“Emotional Downpour” – Photographing Mack’s Funeral

w07081A year ago my friend Pat, a real photographer, posted this piece on his blog reflecting on taking pictures at our son’s funeral. Coincidentally at Christmas time I had read an article by a woman who had done just such a thing and how much it had meant to the grieving family. So I asked Pat if he would be willing to do this for us. We have still not seen the final images, but we are so very grateful for this incredible gift. With his permission I am sharing some of the post here, but please go to his blog to read the whole thing.

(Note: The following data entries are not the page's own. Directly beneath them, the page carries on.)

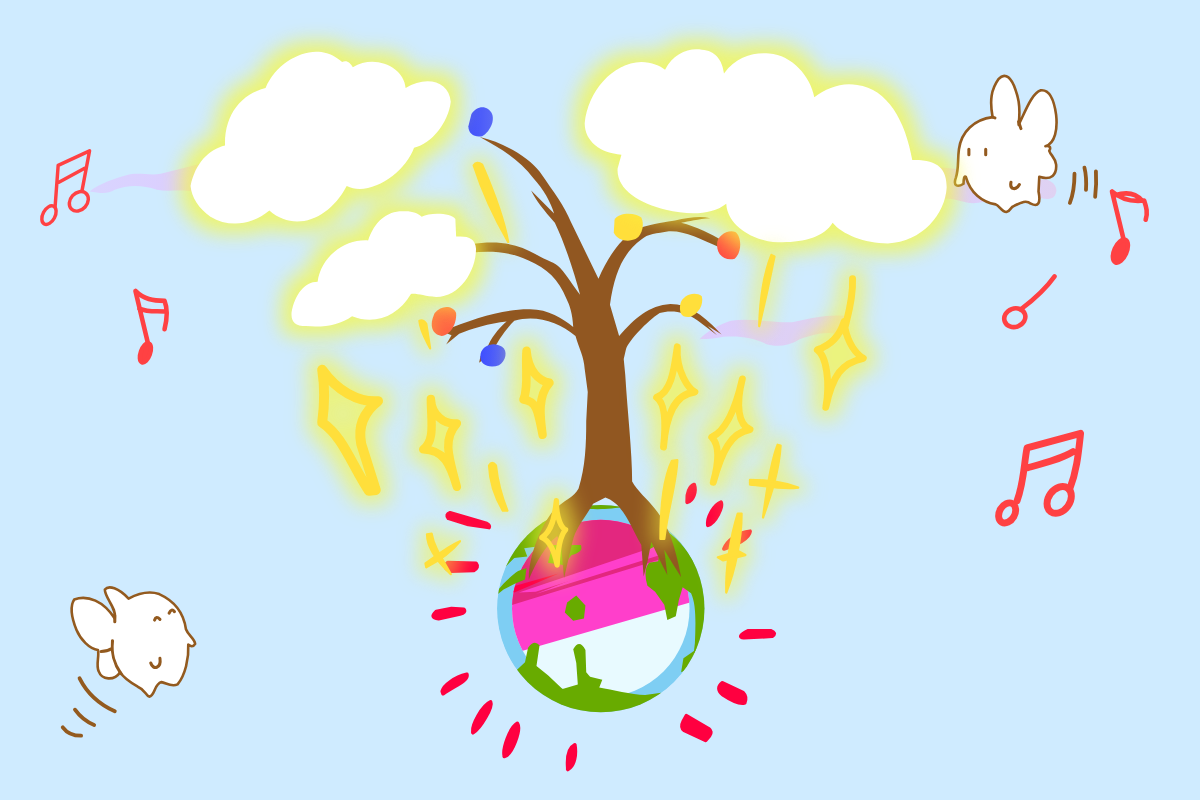
<!DOCTYPE html>
<html lang="en">
<head>
<meta charset="utf-8">
<title>Tree on a singing planet</title>
<style>
:root{--sky:#cfebff;--cloud:#fff;--glow:#f5f74a;--spark:#ffdf3b;--bark:#915721;--ink:#935a1f;--note:#ff4143;--ray:#ff0040;--land:#68ab00;--sea:#7ecef3;--magenta:#ff3fcb;--crimson:#e3277f;--ice:#e8faff;--mist:#dccdff;--blue:#3f52ff;--red:#ff4848;--yellow:#ffdf3b}
html,body{margin:0;width:1200px;height:800px;overflow:hidden;background:var(--sky)}
svg{display:block}
.bark{fill:var(--bark)}
.mist{fill:url(#mist-left)}
.mist.right{fill:url(#mist-right)}
.land{fill:var(--land)}
.rays,.notes,.motion,.sparkles{fill:none;stroke-linecap:round;stroke-linejoin:round}
.rays path{fill:var(--ray);stroke:var(--ray);stroke-width:5}
.notes{stroke:var(--note);stroke-width:6}
.notes .head{fill:var(--note)}
.motion{stroke:var(--ink);stroke-width:5}
.rabbit{fill:#fff;stroke:var(--ink);stroke-width:3.4;stroke-linejoin:round;stroke-linecap:round}
.rabbit .face{fill:none;stroke-width:4}
.clouds{fill:var(--cloud)}
.sparkles{stroke:var(--spark);stroke-width:11}
.sparkles .thin{stroke-width:7}
.sparkles .streak{fill:var(--spark);stroke-width:3}
</style>
</head>
<body>
<svg width="1200" height="800" viewBox="0 0 1568 1045" preserveAspectRatio="none" role="img" aria-label="A tree growing from a small planet among glowing clouds, sparkles, music notes and two flying rabbits">
<defs>
<filter id="cloud-glow" filterUnits="userSpaceOnUse" x="0" y="0" width="1568" height="1045" color-interpolation-filters="sRGB">
<feMorphology in="SourceAlpha" operator="dilate" radius="13"/>
<feGaussianBlur stdDeviation="13" result="soft"/>
<feFlood flood-color="#f8f93f" flood-opacity=".72"/>
<feComposite in2="soft" operator="in" result="halo"/>
<feMerge><feMergeNode in="halo"/><feMergeNode in="SourceGraphic"/></feMerge>
</filter>
<filter id="spark-glow" filterUnits="userSpaceOnUse" x="0" y="0" width="1568" height="1045" color-interpolation-filters="sRGB">
<feMorphology in="SourceAlpha" operator="dilate" radius="10"/>
<feGaussianBlur stdDeviation="14" result="soft"/>
<feFlood flood-color="#f8f63f" flood-opacity=".68"/>
<feComposite in2="soft" operator="in" result="halo"/>
<feMerge><feMergeNode in="halo"/><feMergeNode in="SourceGraphic"/></feMerge>
</filter>
<filter id="streak-glow" filterUnits="userSpaceOnUse" x="0" y="0" width="1568" height="1045" color-interpolation-filters="sRGB">
<feMorphology in="SourceAlpha" operator="dilate" radius="8"/>
<feGaussianBlur stdDeviation="13" result="soft"/>
<feFlood flood-color="#f8f63f" flood-opacity=".55"/>
<feComposite in2="soft" operator="in" result="halo"/>
<feMerge><feMergeNode in="halo"/><feMergeNode in="SourceGraphic"/></feMerge>
</filter>
<linearGradient id="mist-left"><stop offset="0" stop-color="#dccdff" stop-opacity=".75"/><stop offset="1" stop-color="#dccdff"/></linearGradient>
<linearGradient id="mist-right"><stop offset="0" stop-color="#dccdff"/><stop offset="1" stop-color="#dfd2f2"/></linearGradient>
<linearGradient id="fruit-red" x1="0" y1="1" x2="1" y2="0"><stop offset="0" stop-color="#ff4444"/><stop offset="1" stop-color="#ff7d45"/></linearGradient>
<linearGradient id="fruit-blue"><stop offset="0" stop-color="#3f4fff"/><stop offset="1" stop-color="#5969f5"/></linearGradient>
<clipPath id="planet-edge"><circle cx="785" cy="795" r="135.5"/></clipPath>
<clipPath id="core-edge"><circle cx="785" cy="795" r="116"/></clipPath>
</defs>

<rect id="sky" width="1568" height="1045" fill="var(--sky)"/>

<g id="mist">
<path class="mist" d="M117 250C130 240 150 233 165 229C180 224 195 230 210 227L262 214L260 252C240 246 222 251 205 248C185 241 165 242 150 248C140 254 130 252 117 250Z"/>
<path class="mist right" d="M1225 218L1262 222L1300 238C1330 238 1350 235 1365 234C1378 236 1384 247 1378 256C1372 263 1362 259 1350 256C1320 258 1290 262 1278 265C1262 268 1250 258 1234 260Z"/>
<path class="mist right" d="M914 443C925 432 940 424 955 419C980 415 1010 422 1035 421C1065 414 1090 409 1112 414L1103 438C1080 431 1062 437 1045 443C1030 452 1015 454 1000 449C985 441 965 438 945 440C932 443 922 443 914 443Z"/>
</g>

<g id="rays" class="rays">
<path d="M588 670L636 684Q640 686 639 689L612 685L586 677Q582 672 588 670Z"/>
<path d="M585 735L622 736Q626 741 619 745L588 746Q578 741 585 735Z"/>
<path d="M570 799L590 795L606 796Q609 800 601 802L573 808Q561 807 570 799Z"/>
<path d="M578 903C580 895 594 885 610 881C612 889 595 895 579 906Z"/>
<path d="M618 955C617 947 630 922 641 917C644 923 628 951 618 957Z"/>
<path d="M659 987C657 978 666 951 676 945C681 953 669 986 659 988Z"/>
<path d="M742 1003C741 990 743 977 751 973C753 985 751 1000 742 1005Z"/>
<path d="M897 935L926 952Q931 956 927 961L922 967L894 954Q889 950 893 942Z"/>
<path d="M944 892L971 905Q976 910 973 918Q965 921 944 907Q935 899 944 892Z"/>
<path d="M978 824L1007 824Q1015 827 1009 831L972 833Q962 832 978 824Z"/>
<path d="M925 685C924 677 932 660 942 656C945 662 935 683 925 686Z"/>
<path d="M898 654C897 645 901 635 907 633C910 642 906 654 898 656Z"/>
<path d="M946 717C950 707 964 695 980 694C979 704 962 711 946 717Z"/>
</g>

<g id="planet" clip-path="url(#planet-edge)">
<circle cx="785" cy="795" r="136" fill="var(--sea)"/>
<g clip-path="url(#core-edge)">
<circle cx="785" cy="795" r="117" fill="var(--ice)"/>
<path fill="var(--magenta)" d="M650 860L683 850L905 786V660H650Z"/>
<path fill="var(--crimson)" d="M650 796L875 727L872 722L700 776L840 720L860 711V660H650Z"/>
<path fill="#ff0048" d="M660 769L730 749L672 774Z"/>
<path fill="#ff3fcb" d="M678 774L740 753L862 712L866 720L700 773Z"/>
</g>
<g class="land">
<path d="M643 782C653 765 668 752 677 746L688 742L686 757L672 763L658 770Z"/>
<path d="M645 745C650 700 690 655 760 652L757 668L735 675L729 689L716 712L685 716L689 727L672 729L660 741Z"/>
<path d="M752 662C768 655 800 655 815 662C800 665 770 667 752 662Z"/>
<path d="M722 712L759 712Q763 721 747 725L736 738L716 735Z"/>
<path d="M838 680C880 685 925 740 924 800C923 820 915 850 905 865L908 840C909 815 910 790 903 775L892 767L887 784L883 805L872 810L868 790L856 773L846 765Q840 745 848 735L860 733L864 709L844 720Z"/>
<path d="M738 800L741 787L753 778L765 791L763 808L749 811Z"/>
<path d="M890 878L893 860L910 848L908 870Z"/>
<path d="M670 880L686 865L690 846Q698 835 705 843L701 870L716 882L735 900L755 894L753 866L749 848Q757 834 765 849L766 878L771 884L787 888L783 898C800 901 825 907 843 908L864 905V935H670Z"/>
</g>
</g>

<path id="tree" class="bark" d="M627 179C660 187 690 205 705 224C725 253 737 268 746 290L782 364C795 334 812 310 833 299C855 291 872 290 882 288C900 284 915 282 928 285C912 286 900 289 890 291C910 296 928 305 945 315L940 323C915 312 895 301 874 302C858 305 846 305 838 313C815 330 803 355 797 398L809 439C830 415 848 399 876 397C900 397 922 414 943 437L925 426L937 438L912 419C895 406 875 405 862 409C845 420 822 445 818 456L815 469L817 490C820 540 826 590 826 629C834 644 850 654 864 676C878 697 886 732 890 754C882 741 875 730 868 718L872 751C864 736 857 720 851 708L846 734L841 753L838 712C825 690 815 658 791 650L775 658C762 680 752 690 748 708L737 755L733 710L728 700C713 712 700 735 691 757C690 730 705 690 722 668C735 654 750 650 756 638C765 610 766 580 766 550L768 512L764 482C763 466 757 456 752 439C730 420 700 411 672 419C660 431 650 446 643 461L626 474L628 465L638 451C645 436 655 426 662 420C640 422 615 430 600 436L583 450L590 438L578 433C620 415 660 404 690 404C715 403 735 416 749 427C748 410 745 400 740 390C730 365 715 351 690 340C665 328 640 328 615 330V319C655 313 678 320 700 332C715 341 725 342 732 350C742 361 750 375 758 385C750 355 738 318 725 291C710 274 701 263 694 249L724 279C720 265 710 247 697 233C680 210 655 194 627 179Z"/>

<g id="fruit">
<path fill="url(#fruit-blue)" d="M616 149C623 137 638 137 643 149C647 160 638 174 630 178C620 180 612 175 612 165Z"/>
<path fill="url(#fruit-blue)" d="M628 462C631 450 646 446 656 453C664 458 661 472 652 477C641 481 625 478 628 462Z"/>
<path fill="url(#fruit-red)" d="M568 409C576 399 591 398 596 409C597 424 588 438 577 439C565 437 560 426 568 409Z"/>
<path fill="url(#fruit-red)" d="M937 320C936 309 950 299 961 303C969 309 970 329 960 338C949 341 937 335 937 320Z"/>
<path fill="var(--yellow)" d="M803 287C808 277 830 277 838 284C842 292 840 306 831 312C820 317 807 314 802 304Z"/>
<path fill="var(--yellow)" d="M889 397C892 385 908 380 917 387C920 398 912 411 901 414C890 415 887 408 889 397Z"/>
</g>

<g id="notes" class="notes">
<g stroke-width="4.5"><path d="M72 270L76 216L117 197L107 250M77 238L110 220"/><ellipse cx="64" cy="281" rx="8" ry="13" transform="rotate(28 64 281)"/><ellipse cx="103" cy="263" rx="11" ry="14" transform="rotate(42 103 263)"/></g>
<g><path d="M193 447L177 380C188 391 200 393 215 393C219 403 218 418 215 430M182 403C194 408 204 406 215 407"/><ellipse class="head" cx="190" cy="461" rx="6" ry="13" transform="rotate(20 190 461)"/></g>
<g><path d="M1468 312L1453 250C1463 259 1477 264 1495 262C1498 271 1500 278 1497 287M1457 255C1470 251 1483 251 1492 262"/><ellipse class="head" cx="1464" cy="328" rx="8" ry="16" transform="rotate(24 1464 328)"/></g>
<g><path d="M1334 404C1350 392 1368 375 1378 361"/><ellipse cx="1326" cy="415" rx="14" ry="12" transform="rotate(-20 1326 415)"/></g>
<g stroke-width="9"><path d="M1329 654C1338 630 1338 605 1342 585L1412 566C1409 593 1407 615 1398 638M1343 611C1365 605 1385 600 1402 590"/><ellipse cx="1316" cy="670" rx="10" ry="14" transform="rotate(30 1316 670)"/><ellipse cx="1384" cy="653" rx="14" ry="19" transform="rotate(36 1384 653)"/></g>
</g>

<g id="rabbit-right">
<g class="rabbit">
<path d="M1297 153C1273 156 1256 172 1253 195C1251 210 1253 220 1249 232C1245 243 1251 245 1259 240Q1259 229 1262 231C1268 252 1283 264 1301 267C1306 269 1309 277 1315 277C1321 276 1320 270 1325 269C1335 264 1341 261 1347 266C1357 271 1360 265 1357 250L1358 231C1374 236 1381 228 1380 215C1379 206 1373 203 1371 197C1374 192 1371 190 1366 191C1379 187 1382 168 1380 150C1377 128 1370 117 1360 118C1348 122 1340 145 1331 163C1334 137 1330 125 1325 112C1319 98 1311 96 1305 103C1295 117 1293 131 1297 153Z"/>
<path class="face" stroke-width="3" d="M1297 153L1300 154M1331 159L1334 168M1266 195V202M1288 195V202M1321 238C1319 248 1328 249 1332 241"/>
</g>
<path class="motion" d="M1404 227C1404 240 1402 255 1398 265M1417 219Q1420 231 1419 248M1432 224Q1433 241 1431 257"/>
</g>

<g id="rabbit-left">
<g class="rabbit">
<path d="M150 808C153 795 137 781 137 770C142 764 155 768 168 782C181 775 196 772 208 776C228 785 240 800 243 822C246 830 254 834 255 841C252 846 249 844 246 842C247 860 242 882 232 894C224 898 217 892 211 891C201 894 203 908 195 910C190 908 190 901 180 897C168 890 161 885 157 878C149 890 133 888 129 877C125 868 130 858 128 849C117 848 105 835 100 823C94 808 91 792 97 783C115 777 135 785 150 808Z"/>
<path class="face" stroke-width="3" d="M150 804V812M147 837C145 855 149 867 158 880M132 851Q140 851 146 847M202 810Q204 804 209 809M221 801Q224 794 228 799M197 866C200 876 211 873 209 860"/>
</g>
<path class="motion" stroke-width="6" d="M104 886C113 904 130 920 150 929M98 927Q108 941 123 947M82 950Q90 961 106 961"/>
</g>

<g id="clouds" class="clouds" filter="url(#cloud-glow)">
<path d="M294 190C293 150 315 123 347 115C360 83 395 64 420 68C432 70 440 75 447 81C453 78 458 82 461 88C490 70 528 88 530 115C557 98 587 106 589 133C586 160 564 188 541 193C530 225 484 258 453 243C430 287 385 304 352 275C328 295 298 297 275 283C260 273 250 257 249 243C255 213 273 195 294 190Z"/>
<path d="M415 368C420 335 450 312 481 314C490 287 508 274 530 276C540 276 546 279 551 283C562 277 590 278 595 286L596 309C612 308 621 311 622 325C622 355 600 388 570 388C555 387 545 383 537 384C520 413 490 425 460 413C445 424 425 428 400 426C385 426 380 420 381 408C385 385 398 368 415 368Z"/>
<path d="M812 202C785 200 764 185 764 161C768 120 800 82 838 81C852 81 862 86 869 91C880 70 900 62 917 65C935 66 944 79 946 96C962 74 985 68 1005 70C1035 72 1059 100 1064 127C1080 115 1100 107 1120 111C1160 116 1183 158 1192 209C1225 208 1237 220 1237 245C1235 280 1205 316 1160 318C1130 318 1100 306 1088 291C1075 312 1045 318 1010 316C975 311 950 290 949 266C930 281 900 281 870 274C835 266 805 247 807 220Z"/>
</g>

<g id="sparkles" class="sparkles" filter="url(#spark-glow)">
<path stroke-width="13" d="M421 483C440 510 468 526 494 524C472 541 468 560 472 580L491 640L482 641C460 608 448 570 421 552C424 530 425 508 421 483Z"/>
<path d="M563 521C564 542 580 555 597 553C580 572 584 590 597 636C588 605 580 588 553 587C569 575 563 550 563 521Z"/>
<path d="M688 458C690 485 705 498 718 500C702 518 706 545 709 568C703 538 702 524 684 522C691 505 686 480 688 458Z"/>
<path stroke-width="9" d="M885 453C883 485 900 508 908 512C880 515 870 545 867 584C871 545 867 525 858 519C878 512 881 480 885 453Z"/>
<path stroke-width="9" d="M970 495C961 530 965 555 980 561C955 565 943 590 932 630C942 594 937 578 930 571C950 562 962 530 970 495Z"/>
<path stroke-width="9" d="M1114 364C1115 390 1108 412 1104 428C1108 448 1118 462 1128 468C1100 474 1088 490 1079 532C1085 500 1080 465 1068 457C1088 450 1098 437 1103 420"/>
<path class="thin" d="M727 654C727 678 734 690 739 692C732 700 729 715 728 738C724 718 718 706 708 702C721 694 725 675 727 654Z"/>
</g>
<g id="streaks" class="sparkles" filter="url(#streak-glow)">
<path class="streak" d="M619 216Q623 210 630 215C643 245 658 283 664 316C648 288 630 250 619 216Z"/>
<path class="streak" d="M548 419Q553 417 557 423L562 455C556 443 549 432 548 419Z"/>
<path class="streak" d="M639 608Q643 601 648 608C650 627 656 650 663 667L657 667C647 650 640 630 639 608Z"/>
<path class="streak" d="M1008 333L1012 335C1006 365 999 397 992 426C993 392 998 358 1008 333Z"/>
<path class="streak" d="M878 602L885 601C884 630 872 668 868 704H863C863 665 866 627 878 602Z"/>
<path class="streak" d="M1016 581L1020 582C1018 616 1007 648 997 676C1001 648 1005 610 1016 581Z"/>
<path class="streak" d="M980 627C1002 627 1025 630 1043 637C1020 640 998 634 980 633Z"/>
<path class="streak" d="M964 671L969 671C969 706 960 746 949 774C948 740 955 700 964 671Z"/>
<path class="streak" d="M938 728L965 720L974 725L945 732Z"/>
<path class="streak" d="M558 698L564 697C567 715 578 730 589 750C573 735 558 717 558 698Z"/>
<path class="streak" d="M601 707C589 722 572 733 557 741L556 736C570 726 585 714 601 707Z"/>
</g>
</svg>
</body>
</html>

As a professional photographer I decided that the only thing I could offer was to make large prints for them to display at the viewing. I was wrong. What happened next is truly remarkable.
I made the offer and hoped he would allow me to do this for them. A small thing for me, but something I thought would help. He replied and said he was thinking about doing just that, and it would be a huge help to them. You see he is a avid photographer and is always talking shop with me as I do jobs for the school. He is also a bigger Apple geek than I am so you can see where this is heading. We became friends very quickly. After he sent me the images to blow up, I received a text message from him that I didn’t think twice about. It simply read “Call me.” I thought he had some instructions for me on sizes or something like that.
He was in grief like I never heard before. The next thing he said to me stopped me in my tracks. “Pat, I have a favor to ask of you.” “Sure”, I said. “Anything I can do to help.” “I talked it over with my wife, and we would like you to photograph the viewing and funeral for us.” I swear my heart stopped. I doubt what I said next was coherent or barely even audible. I think I said yes and mumbled something else.
I have photographed some very sad stories in my life, and I have shot through more than my share of tears. This, however, was different. I have never been asked to be on the inside of such a deeply personal story. He gave me every out possible to back out of doing this for him. He didn’t want me to feel obligated or uncomfortable. I sent him a message telling him I needed to give it some serious thought, that as I have gotten older I have become more and more emotional, and I wasn’t sure I could handle it. I needed to sleep on it. However, I didn’t. The next hour or so my mind was on fire. I couldn’t stop thinking about all of it. How could I do this? How could I not do this? I have grandchildren the age of his son. I didn’t know what to do. I spoke with a few personal friends I could share this with and straightened out my thoughts.
When I had spoken with him, he guided me to a blog about a woman who had shot a funeral for a friend and said I should look at it. I did. What I learned was she had the exact same thoughts as I did, except hers was from the perspective of actually having done it. It calmed me a great deal and made me realize what was important here. Here is a man and a family that trusted my skills as a photographer, my friendship and sensitivity to enter their lives at the most intimate and deeply personal time. I said yes. I am honored and humbled that they asked me. Over those next two days, I shot images I probably shouldn’t have, and I didn’t shoot things I probably should have. I think that is one of the reasons why they asked me to do this. I tried to be as hidden and respectful as possible. This is time I needed to be invisible.
Read the entire post at Pat Little Images.

Leave a Reply